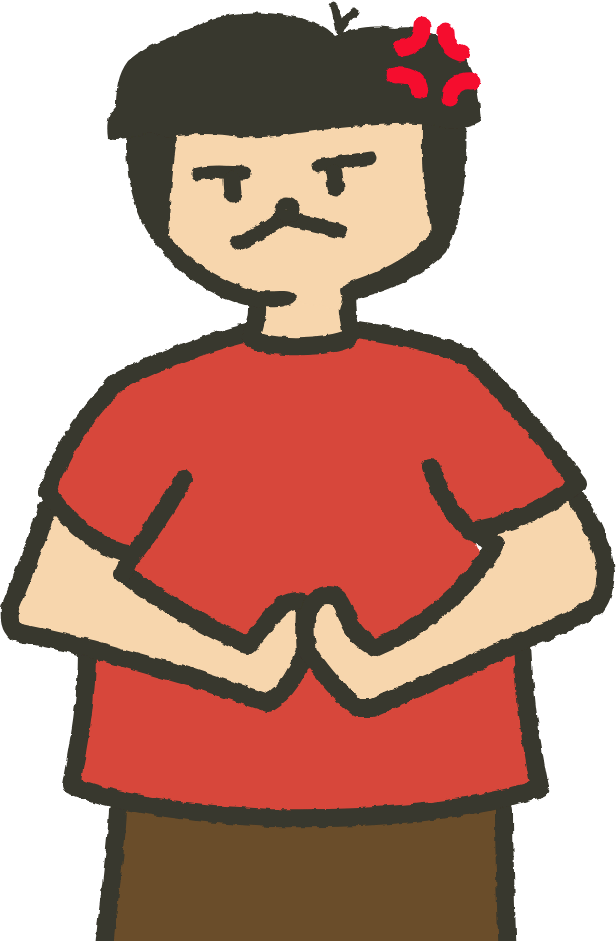
<!DOCTYPE html>
<html lang="en">
<head>
<meta charset="utf-8">
<title>Annoyed man in a red shirt</title>
<style>
:root {
  --ink: #38372d;
  --skin: #f7d6ad;
  --shirt: #d7473a;
  --trousers: #6b4d2b;
  --anger: #f5082f;
  --paper: #ffffff;
}
html, body { margin: 0; background: var(--paper); overflow: hidden; }
svg { display: block; width: 616px; height: 941px; }
.line { fill: none; stroke: var(--ink); stroke-width: 18; stroke-linecap: round; stroke-linejoin: round; }
.skin { fill: var(--skin); }
.shirt { fill: var(--shirt); }
.trousers { fill: var(--trousers); }
.ink { fill: var(--ink); }
.anger { fill: none; stroke: var(--anger); stroke-width: 17; stroke-linecap: round; stroke-linejoin: round; }
</style>
</head>
<body>
<svg viewBox="0 0 616 941" role="img" aria-label="Drawing of a frowning man in a red shirt with his fingertips together">
  <defs>
    <filter id="crayon-edge" filterUnits="userSpaceOnUse" x="0" y="0" width="616" height="941">
      <feTurbulence type="fractalNoise" baseFrequency="0.11" numOctaves="2" seed="4" result="grain"/>
      <feDisplacementMap in="SourceGraphic" in2="grain" scale="5" xChannelSelector="R" yChannelSelector="G"/>
    </filter>
  </defs>

  <g filter="url(#crayon-edge)">
    <g id="trousers">
      <path class="trousers" d="M118 800H504L508 960H102Z"/>
      <path class="line" d="M118 810C116 855 108 900 103 960M504 810C504 860 506 910 508 960"/>
    </g>

    <g id="shirt">
      <path class="shirt" d="M250 333C203 346 157 362 117 382C84 416 62 452 48 492C72 528 102 550 130 555L87 650C86 700 78 742 70 785C200 828 410 830 540 788C530 740 524 690 522 640L470 532C510 526 548 506 579 484C546 439 510 398 468 357C434 342 394 336 352 329C330 347 275 348 250 333Z"/>
      <path class="line" d="M87 652C87 700 79 742 71 785C115 803 180 813 270 818C370 820 470 812 540 788C530 740 524 692 522 645"/>
    </g>

    <g id="left-arm">
      <path class="skin" d="M48 500L10 612L15 631L92 649L190 677L268 703C288 691 298 674 305 652L304 603L289 601C270 612 262 632 247 645C200 622 160 600 122 572L130 555C102 550 70 530 48 500Z"/>
      <path class="line" d="M47 508C36 545 22 578 10 608C9 620 10 627 16 632C40 637 65 642 92 649L190 677L268 703C288 691 296 674 305 652C303 635 305 620 305 603C296 599 288 602 283 606C268 617 263 632 247 645C200 625 160 600 124 573"/>
    </g>

    <g id="right-arm">
      <path class="skin" d="M571 492L590 520L606 570L598 606L518 643L450 675L370 710L355 707L308 652L308 612C316 590 334 588 342 605L352 632L375 648C422 625 468 588 496 545L470 532C510 526 548 508 571 492Z"/>
      <path class="line" d="M575 497C592 522 603 548 606 572C605 587 603 597 596 606C572 622 545 631 518 643L450 674L372 708L358 708C340 694 323 674 308 652C305 637 304 622 309 610C315 592 334 592 340 601C350 615 346 632 375 648C422 629 466 592 496 545"/>
    </g>

    <g id="sleeves">
      <path class="line" d="M250 332C203 344 157 361 117 382C84 416 60 452 47 492C72 528 102 550 132 555L123 574M184 479C167 506 150 535 132 556"/>
      <path class="line" d="M352 329C394 336 434 342 468 357C510 398 546 439 578 484C548 506 510 525 470 531C450 512 438 490 431 467M470 531L496 544"/>
    </g>

    <g id="neck">
      <path class="skin" d="M256 295L350 280V335C325 347 278 347 254 338Z"/>
      <path class="line" d="M257 304C258 316 255 326 251 338C266 350 330 348 349 338C356 333 344 320 348 291"/>
    </g>

    <g id="head">
      <path class="skin" d="M165 120H434V235C428 256 380 284 345 292L340 310L292 300L250 297C210 281 175 258 160 232Z"/>
      <path class="ink" d="M127 125L178 130C173 165 170 200 168 234C185 257 215 278 252 290C272 294 292 286 297 298C290 311 262 307 246 306C205 295 178 272 158 247C138 222 122 180 127 125Z"/>
      <path class="ink" d="M422 122H466C468 165 464 215 446 252C422 278 385 294 345 301C338 292 341 284 349 282C383 271 412 256 430 234C432 220 427 214 425 195C421 170 422 148 422 122Z"/>
      <path class="ink" d="M108 138C106 125 108 112 116 106C116 90 118 74 128 61C150 41 178 36 198 25C225 11 262 10 290 16C310 19 327 26 335 36C352 28 372 24 394 28C418 24 445 34 462 53C474 70 479 86 481 122C470 129 452 130 440 127C415 121 380 125 350 127C310 130 275 139 240 137C215 133 190 133 168 138C150 126 130 143 108 138Z"/>
      <path class="line" stroke-width="9" style="stroke-width:9" d="M340 30L334 6M340 30C342 23 348 18 354 12"/>
    </g>

    <g id="face" class="line" style="stroke-width:13">
      <path d="M198 174C214 170 230 173 244 173M319 166C338 161 355 161 371 158"/>
      <path style="stroke-width:17" d="M232 180L233 194M334 173L336 188"/>
      <path style="stroke-width:15" d="M238 243C256 237 270 226 285 217C303 224 323 226 340 231"/>
      <circle cx="287" cy="210" r="6"/>
    </g>

    <g id="anger-mark" class="anger">
      <path d="M422 25C422 40 414 47 402 48"/>
      <path d="M446 32C446 44 450 50 461 53"/>
      <path d="M395 75C409 74 417 79 420 90"/>
      <path d="M472 81C460 80 451 85 450 98"/>
    </g>
  </g>
</svg>
</body>
</html>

= = = = = = =

Whenever a line of the listing above holds the string "style", include it in the count, and report only the final number.

6